Mechanical oscillators can be optically cooled using a technique known as optical-cavity back-action. Cooling of composite metal–semiconductor mirrors, dielectric mirrors and dielectric membranes has been demonstrated. Here we report cavity cooling of mechanical modes in a high-quality-factor and optically active semiconductor nanomembrane. The cooling is a result of electron–hole generation by cavity photons. Consequently, the cooling factor depends on the optical wavelength, varies drastically in the vicinity of the semiconductor bandgap, and follows the excitonic absorption behaviour. The resultant photo-induced rigidity is large and a mode temperature cooled from room temperature down to 4 K is realized with 50 μW of light and a cavity finesse of just 10. Thermal stress due to non-radiative relaxation of the electron–hole pairs is the primary cause of the cooling.
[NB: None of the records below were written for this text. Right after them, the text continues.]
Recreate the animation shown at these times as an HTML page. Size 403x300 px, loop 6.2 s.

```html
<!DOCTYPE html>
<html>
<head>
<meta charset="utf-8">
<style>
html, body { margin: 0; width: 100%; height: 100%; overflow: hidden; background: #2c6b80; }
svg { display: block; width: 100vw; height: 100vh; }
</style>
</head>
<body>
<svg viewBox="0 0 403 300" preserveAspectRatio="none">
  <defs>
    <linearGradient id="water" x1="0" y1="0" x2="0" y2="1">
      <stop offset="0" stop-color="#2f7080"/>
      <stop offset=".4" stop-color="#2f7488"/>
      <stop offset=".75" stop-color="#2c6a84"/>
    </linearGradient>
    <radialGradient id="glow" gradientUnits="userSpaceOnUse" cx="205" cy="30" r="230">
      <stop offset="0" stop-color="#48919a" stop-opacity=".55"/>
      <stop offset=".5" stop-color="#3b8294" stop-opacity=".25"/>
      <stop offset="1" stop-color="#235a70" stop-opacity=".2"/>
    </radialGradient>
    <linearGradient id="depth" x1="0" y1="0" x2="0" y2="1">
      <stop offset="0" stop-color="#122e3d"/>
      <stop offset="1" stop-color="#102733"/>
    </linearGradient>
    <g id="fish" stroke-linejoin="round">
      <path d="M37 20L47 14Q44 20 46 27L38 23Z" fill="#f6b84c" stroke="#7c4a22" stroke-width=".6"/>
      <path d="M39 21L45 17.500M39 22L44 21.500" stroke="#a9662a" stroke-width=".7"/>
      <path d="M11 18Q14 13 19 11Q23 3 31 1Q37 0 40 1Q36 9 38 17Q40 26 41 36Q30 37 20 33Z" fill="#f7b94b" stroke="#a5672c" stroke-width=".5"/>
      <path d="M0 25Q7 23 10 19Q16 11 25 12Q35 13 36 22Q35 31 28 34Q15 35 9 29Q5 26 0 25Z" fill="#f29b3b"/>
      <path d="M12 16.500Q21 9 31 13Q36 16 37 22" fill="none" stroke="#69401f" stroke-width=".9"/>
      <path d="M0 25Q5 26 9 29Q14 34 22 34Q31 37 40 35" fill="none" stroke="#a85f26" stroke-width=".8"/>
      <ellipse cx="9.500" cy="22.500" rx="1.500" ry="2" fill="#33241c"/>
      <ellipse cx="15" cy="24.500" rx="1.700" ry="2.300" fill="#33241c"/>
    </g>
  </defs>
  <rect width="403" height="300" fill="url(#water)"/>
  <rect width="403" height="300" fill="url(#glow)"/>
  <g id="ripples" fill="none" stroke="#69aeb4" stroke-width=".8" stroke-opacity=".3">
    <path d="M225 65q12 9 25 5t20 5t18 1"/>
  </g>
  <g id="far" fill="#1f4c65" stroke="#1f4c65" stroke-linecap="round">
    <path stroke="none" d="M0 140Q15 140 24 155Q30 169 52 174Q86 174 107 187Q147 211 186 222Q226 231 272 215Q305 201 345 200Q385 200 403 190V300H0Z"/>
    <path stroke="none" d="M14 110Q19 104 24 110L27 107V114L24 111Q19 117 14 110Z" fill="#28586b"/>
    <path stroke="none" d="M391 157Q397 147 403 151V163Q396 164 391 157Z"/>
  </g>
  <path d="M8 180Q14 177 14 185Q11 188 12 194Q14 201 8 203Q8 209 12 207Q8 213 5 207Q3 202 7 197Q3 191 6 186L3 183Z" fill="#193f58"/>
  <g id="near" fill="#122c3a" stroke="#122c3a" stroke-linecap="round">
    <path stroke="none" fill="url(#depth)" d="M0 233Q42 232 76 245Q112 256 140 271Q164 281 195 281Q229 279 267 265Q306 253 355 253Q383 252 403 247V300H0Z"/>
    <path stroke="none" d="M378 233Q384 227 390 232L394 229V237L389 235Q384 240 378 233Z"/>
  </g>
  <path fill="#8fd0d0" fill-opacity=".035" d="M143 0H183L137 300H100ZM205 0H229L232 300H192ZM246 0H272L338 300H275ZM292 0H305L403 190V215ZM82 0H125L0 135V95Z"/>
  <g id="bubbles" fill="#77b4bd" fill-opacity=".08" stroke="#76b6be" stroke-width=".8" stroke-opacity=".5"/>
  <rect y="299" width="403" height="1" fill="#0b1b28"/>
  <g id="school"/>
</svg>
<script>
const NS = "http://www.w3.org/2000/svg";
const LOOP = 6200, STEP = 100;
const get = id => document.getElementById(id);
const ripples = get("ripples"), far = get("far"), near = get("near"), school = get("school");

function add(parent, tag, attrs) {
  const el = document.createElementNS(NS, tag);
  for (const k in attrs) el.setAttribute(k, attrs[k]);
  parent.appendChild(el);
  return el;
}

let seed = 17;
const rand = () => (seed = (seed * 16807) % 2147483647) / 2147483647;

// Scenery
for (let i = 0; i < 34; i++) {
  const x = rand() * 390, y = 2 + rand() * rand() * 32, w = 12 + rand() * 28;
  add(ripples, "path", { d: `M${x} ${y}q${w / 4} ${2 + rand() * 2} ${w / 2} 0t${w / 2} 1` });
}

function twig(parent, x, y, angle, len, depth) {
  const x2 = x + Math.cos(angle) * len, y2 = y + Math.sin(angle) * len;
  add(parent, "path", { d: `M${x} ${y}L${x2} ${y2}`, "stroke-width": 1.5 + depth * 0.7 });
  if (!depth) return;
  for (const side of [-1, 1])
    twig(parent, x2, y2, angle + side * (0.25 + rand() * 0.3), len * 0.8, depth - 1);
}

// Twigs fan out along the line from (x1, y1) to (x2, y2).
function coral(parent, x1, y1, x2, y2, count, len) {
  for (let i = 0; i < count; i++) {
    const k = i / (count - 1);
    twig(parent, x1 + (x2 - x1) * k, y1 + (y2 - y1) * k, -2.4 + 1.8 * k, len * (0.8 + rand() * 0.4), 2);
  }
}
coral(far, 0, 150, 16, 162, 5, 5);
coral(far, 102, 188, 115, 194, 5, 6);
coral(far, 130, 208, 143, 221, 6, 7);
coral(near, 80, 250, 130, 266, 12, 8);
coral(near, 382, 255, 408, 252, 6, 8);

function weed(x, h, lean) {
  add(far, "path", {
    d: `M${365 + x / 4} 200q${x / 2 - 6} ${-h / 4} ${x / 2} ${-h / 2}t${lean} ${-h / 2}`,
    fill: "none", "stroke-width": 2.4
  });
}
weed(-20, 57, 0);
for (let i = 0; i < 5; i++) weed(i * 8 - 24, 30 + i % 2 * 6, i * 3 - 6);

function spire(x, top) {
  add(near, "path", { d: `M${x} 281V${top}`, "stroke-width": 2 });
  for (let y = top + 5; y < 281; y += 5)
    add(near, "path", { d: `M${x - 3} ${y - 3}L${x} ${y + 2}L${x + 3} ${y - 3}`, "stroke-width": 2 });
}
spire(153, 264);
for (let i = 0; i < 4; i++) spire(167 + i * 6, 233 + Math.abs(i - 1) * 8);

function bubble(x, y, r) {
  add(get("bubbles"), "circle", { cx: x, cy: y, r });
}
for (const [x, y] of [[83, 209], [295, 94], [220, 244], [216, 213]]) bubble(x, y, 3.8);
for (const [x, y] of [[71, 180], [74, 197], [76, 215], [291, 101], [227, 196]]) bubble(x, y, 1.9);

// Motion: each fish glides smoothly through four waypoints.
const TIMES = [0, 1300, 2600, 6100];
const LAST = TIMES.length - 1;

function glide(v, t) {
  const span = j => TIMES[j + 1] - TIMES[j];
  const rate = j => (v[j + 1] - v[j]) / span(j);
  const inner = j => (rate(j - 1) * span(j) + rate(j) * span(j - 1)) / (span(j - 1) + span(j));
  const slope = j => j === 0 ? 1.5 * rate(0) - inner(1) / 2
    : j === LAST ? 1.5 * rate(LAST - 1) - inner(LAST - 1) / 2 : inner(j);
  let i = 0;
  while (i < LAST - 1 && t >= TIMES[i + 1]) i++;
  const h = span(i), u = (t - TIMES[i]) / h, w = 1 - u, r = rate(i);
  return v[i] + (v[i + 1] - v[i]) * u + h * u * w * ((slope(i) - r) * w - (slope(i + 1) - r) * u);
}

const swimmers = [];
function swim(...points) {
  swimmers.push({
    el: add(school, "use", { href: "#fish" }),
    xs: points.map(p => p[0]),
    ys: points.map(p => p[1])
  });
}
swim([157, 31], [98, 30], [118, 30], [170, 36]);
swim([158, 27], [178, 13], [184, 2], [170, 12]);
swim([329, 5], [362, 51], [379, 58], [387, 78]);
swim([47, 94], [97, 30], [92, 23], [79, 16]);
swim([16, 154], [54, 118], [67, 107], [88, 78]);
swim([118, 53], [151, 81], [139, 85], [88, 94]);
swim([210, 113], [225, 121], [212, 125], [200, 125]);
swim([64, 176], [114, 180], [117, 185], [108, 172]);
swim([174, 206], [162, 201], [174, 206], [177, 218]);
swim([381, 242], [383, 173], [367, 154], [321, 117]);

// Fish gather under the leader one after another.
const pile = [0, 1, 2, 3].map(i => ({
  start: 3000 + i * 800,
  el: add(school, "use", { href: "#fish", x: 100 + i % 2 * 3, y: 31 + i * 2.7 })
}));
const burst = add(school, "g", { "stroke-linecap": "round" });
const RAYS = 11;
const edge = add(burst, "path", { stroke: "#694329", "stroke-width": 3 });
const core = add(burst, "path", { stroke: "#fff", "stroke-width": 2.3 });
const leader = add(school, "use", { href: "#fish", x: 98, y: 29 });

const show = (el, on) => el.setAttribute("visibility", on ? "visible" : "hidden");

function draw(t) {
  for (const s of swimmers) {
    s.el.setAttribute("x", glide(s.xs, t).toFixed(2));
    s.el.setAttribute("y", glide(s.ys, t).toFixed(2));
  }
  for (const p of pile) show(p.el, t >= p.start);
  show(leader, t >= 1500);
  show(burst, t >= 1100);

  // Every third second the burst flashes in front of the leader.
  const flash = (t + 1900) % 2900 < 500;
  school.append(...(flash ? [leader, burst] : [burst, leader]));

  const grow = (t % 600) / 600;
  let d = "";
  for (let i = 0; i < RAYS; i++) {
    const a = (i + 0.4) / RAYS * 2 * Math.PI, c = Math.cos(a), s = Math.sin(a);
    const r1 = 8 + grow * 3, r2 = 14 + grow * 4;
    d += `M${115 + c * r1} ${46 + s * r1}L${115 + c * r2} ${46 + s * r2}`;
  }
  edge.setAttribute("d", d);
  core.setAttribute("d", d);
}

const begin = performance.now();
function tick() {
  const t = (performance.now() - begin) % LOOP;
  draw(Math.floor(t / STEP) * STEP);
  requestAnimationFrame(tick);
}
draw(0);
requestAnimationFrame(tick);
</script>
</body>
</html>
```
We also analyse an alternative cooling mechanism that is a result of electronic stress via the deformation potential, and outline future directions for cavity optomechanics with optically active semiconductors.
- Optical physics